When it comes to being creative and personal photography, how do you approach your shoots? Do you prepare a well-researched mood board and vehemently stick to it, or do you let your creative juices flow and see where the shoot takes you? Is there a right way?
I wouldn't go as far as ever calling myself an architecture photographer (I'm just a..photographer, I suppose), but I do enjoy the pleasing feeling of connecting lines, of watching the simplicity take over a busy scene that might be right in front of me, yet looking up I see "less is more"-kinda scene, and it simply pleases me for that moment.
Question as old as "which camera is the best?" (let me save you hours searching answer to this question by saying that there is no such thing, it's which ever camera suits you best), is "how to find inspiration" to photograph, and to keep photographing time over time.
You may know how to photograph your subject in a certain light situation, you may know how to compose your photograph to create additional drama, but do you allow your true emotions and feelings shine in your work?
Don't lie, most of us are guilty of not bothering to pick up our camera and photograph what's close to our hearts and homes. But why should we push ourselves to do it more, even if there's no immediate reward (or is there?)?
As a wedding photographer, it's not always easy to find balance between the style of work you're genuinely passionate about and the type of work that pays the bills. So, how can you shoot personal projects to improve your professional photography work?
As someone who shoots boudoir alongside the weddings, I always knew that this type of intimate photography could and should become a life-long reminder to clients that their life, bodies, and minds should be admired, and as such documented. It could be a way of celebrating a weight loss journey, or perhaps getting through a draining relationship to regain power and energy, or maybe to remind yourself that you as you are today is something worth celebrating in its own right.
Even though postpartum bodies aren't something that our society likes to talk about or showcase for public display, we've all come from the same place so it's about time we started celebrating the processes women's bodies go through to bring a new life into this world. Which is why photographer Grace Elizabeth has created a "Gold Dust" project to look into postpartum motherhood.
There's much to be said about enriching the photography industry through positive and honest collaborations between professionals, but one thing I think we don't talk about enough is the benefits of shooting weddings with a trusted second shooter and how it can benefit your business and even your wellbeing.
Turns out you don't always need to be an amazing photographer to create photographic art. I came across graphic designer Bashar Hjooj's work on Instagram, where he combines two to three photographs shot by complete strangers to create art full of imagination with his own take.
Why do we keep creating? Why do we feel the need to keep creating something that nowadays merely feeds to the largely insatiable society that craves new content, new trends, new visuals? Jakob Owens created a brief but thought-evoking video which gives an insight in how today's creative mind works.

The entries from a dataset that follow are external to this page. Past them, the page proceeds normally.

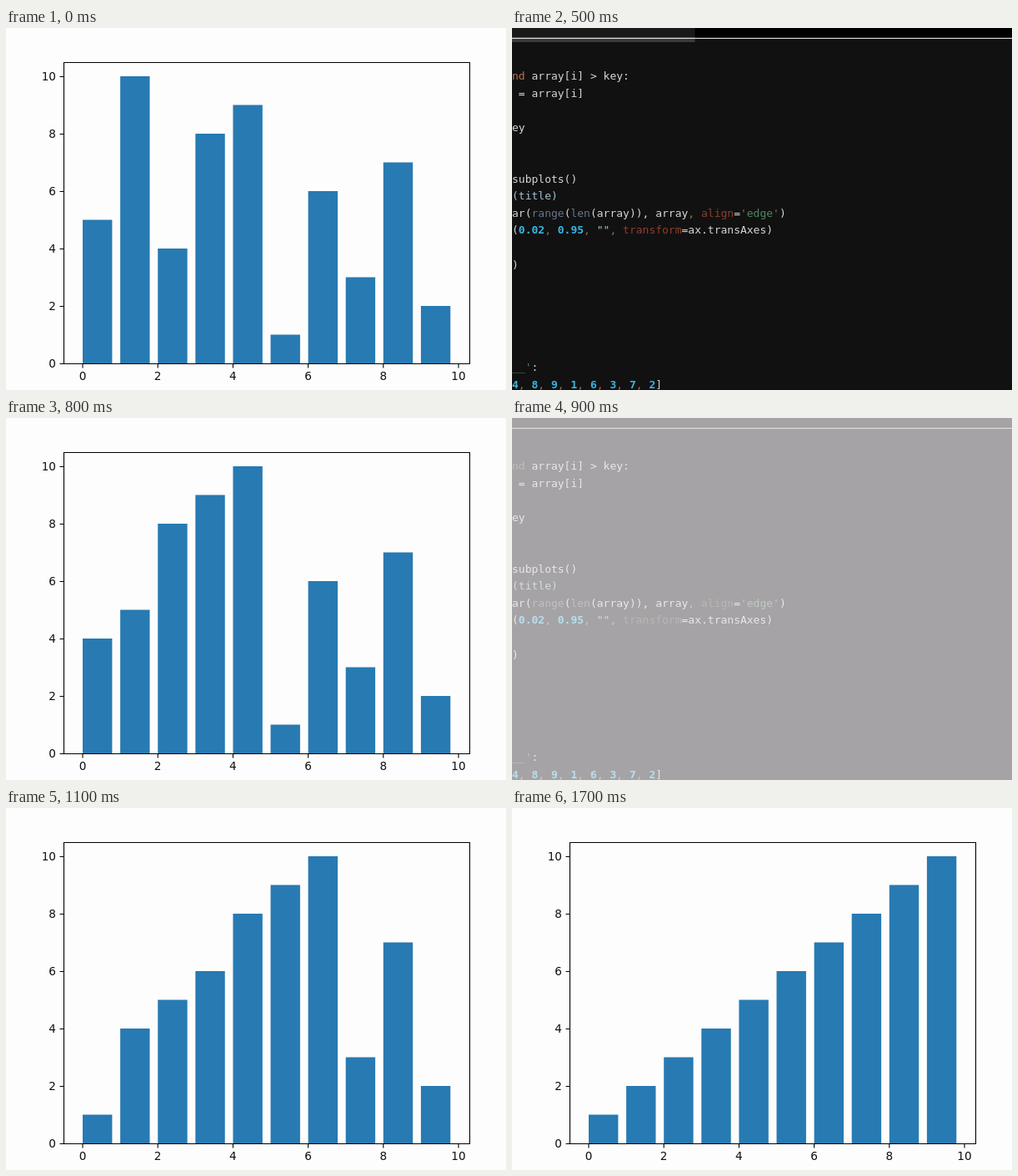
Animation of 600x435 px, one loop 1.8 s. Source, as an HTML page:

```html
<!DOCTYPE html>
<html lang="en">
<head>
<meta charset="utf-8">
<title>Insertion sort</title>
<style>
  html, body { margin: 0; width: 100%; height: 100%; overflow: hidden; background: #fefdfe; }
  svg { position: absolute; left: 0; top: 0; width: 600px; height: 435px; }
  #chart text { font: 13.6px "DejaVu Sans", sans-serif; fill: #111; }
  #bars rect { fill: #277ab2; }
  #axes path { fill: none; stroke: #000; stroke-width: 1.1; }
  #code {
    --bg: #121112; --top: #000; --tab: #1a191a; --edge: #3a393a; --rule: #d8d6d8;
    --text: #d6d6d6; --num: #38b6e2; --arg: #8c3f2b; --word: #c4704f;
    --call: #64788c; --str: #4c8a5c; --name: #9fc3d2; --dim: #9a6a58;
  }
  #code.faded {
    --bg: #a5a3a5; --top: #a5a3a5; --tab: #a5a3a5; --edge: #a5a3a5; --rule: #dddbdd;
    --text: #e9e8e9; --num: #b5e0f0; --arg: #bcb6b5; --word: #c4bcba;
    --call: #bfc1c4; --str: #c3c9c4; --name: #d6dcdf; --dim: #cfc9c7;
  }
  #code text { font: 13px "DejaVu Sans Mono", monospace; white-space: pre; fill: var(--text); }
  #code .num { fill: var(--num); font-weight: bold; }
  #code .arg { fill: var(--arg); }
  #code .word { fill: var(--word); }
  #code .call { fill: var(--call); }
  #code .str { fill: var(--str); }
  #code .name { fill: var(--name); }
  #code .dim { fill: var(--dim); }
</style>
</head>
<body>
<svg id="chart" viewBox="0 0 600 435">
  <rect width="600" height="435" fill="#fefdfe"/>
  <g id="bars"></g>
  <g id="axes"><path d="M69.5 41.5H556.5V403.5H69.5Z"/></g>
</svg>
<svg id="code" viewBox="0 0 600 435">
  <rect width="600" height="435" style="fill:var(--bg)"/>
  <rect width="600" height="12" style="fill:var(--top)"/>
  <rect width="219.5" height="12" style="fill:var(--tab)"/>
  <rect y="11" width="219.5" height="6" style="fill:var(--edge)"/>
  <rect y="11.8" width="600" height="1.2" style="fill:var(--rule)"/>
</svg>
<script>
const LOOP = 1800, STEP = 100;
const X0 = 92, PITCH = 45.1, BASE = 403, UNIT = 34.5;
const chart = document.getElementById("chart");
const code = document.getElementById("code");
const axes = document.getElementById("axes");
const start = [5, 10, 4, 8, 9, 1, 6, 3, 7, 2];

function add(parent, tag, attrs, text) {
  const el = document.createElementNS("http://www.w3.org/2000/svg", tag);
  for (const key in attrs) el.setAttribute(key, attrs[key]);
  if (text !== undefined) el.textContent = text;
  return parent.appendChild(el);
}

// Axis ticks and labels
for (let n = 0; n <= 10; n += 2) {
  const x = X0 + n * PITCH, y = BASE - n * UNIT;
  add(axes, "path", { d: `M${x} 403.5v5M69.5 ${y + 0.5}h-5` });
  add(axes, "text", { x, y: 423, "text-anchor": "middle" }, n);
  add(axes, "text", { x: 60, y: y + 5, "text-anchor": "end" }, n);
}

const bars = start.map((v, i) =>
  add(document.getElementById("bars"), "rect", { x: X0 + i * PITCH, width: PITCH * 0.785 }));

// Visible code: [row, ...parts], where a part is plain text or [class, text]
const nums = list => list.split(", ").flatMap((n, i) =>
  i ? [["dim", ", "], ["num", n]] : [["num", n]]);
const lines = [
  [0, ["word", "nd"], " array[i] > key:"],
  [1, " = array[i]"],
  [3, "ey"],
  [6, "subplots()"],
  [7, ["name", "(title)"]],
  [8, "ar(", ["call", "range"], "(", ["call", "len"], "(array)), array", ["dim", ", "],
    ["arg", "align"], "=", ["str", "'edge'"], ")"],
  [9, "(", ...nums("0.02, 0.95"), ["dim", ", "], ["name", '""'], ["dim", ", "],
    ["arg", "transform"], "=ax.transAxes)"],
  [11, ")"],
  [17, ["str", "__'"], ":"],
  [18, ...nums("4, 8, 9, 1, 6, 3, 7, 2"), "]"]
];
for (const [row, ...parts] of lines) {
  const line = add(code, "text", { x: 0, y: 62 + row * 20.6 });
  for (const part of parts) {
    const [kind, text] = Array.isArray(part) ? part : ["", part];
    add(line, "tspan", { class: kind }, text);
  }
}

// State of the list once the first `count` insertions are done
function sorted(count) {
  const head = start.slice(0, count + 1).sort((a, b) => a - b);
  return head.concat(start.slice(count + 1));
}

function draw(now) {
  const tick = Math.floor((now % LOOP) / STEP);
  const open = tick === 5, fading = tick === 9;
  code.style.display = open || fading ? "" : "none";
  code.classList.toggle("faded", fading);
  const count = tick < 6 ? 1 : tick < 9 ? tick - 4 : Math.min(tick - 5, 9);
  sorted(count).forEach((v, i) => {
    bars[i].setAttribute("y", BASE - v * UNIT);
    bars[i].setAttribute("height", v * UNIT);
  });
}

const begin = performance.now();
function loop() {
  draw(performance.now() - begin);
  requestAnimationFrame(loop);
}
loop();
</script>
</body>
</html>
```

For some of us becoming old may be a thing of a distant future, for others it may be a day-to-day experience. However, for many of us "empathy for our older population is lacking, and audiences need reminding that we are all aging and old people need to feel the joy of human interaction too".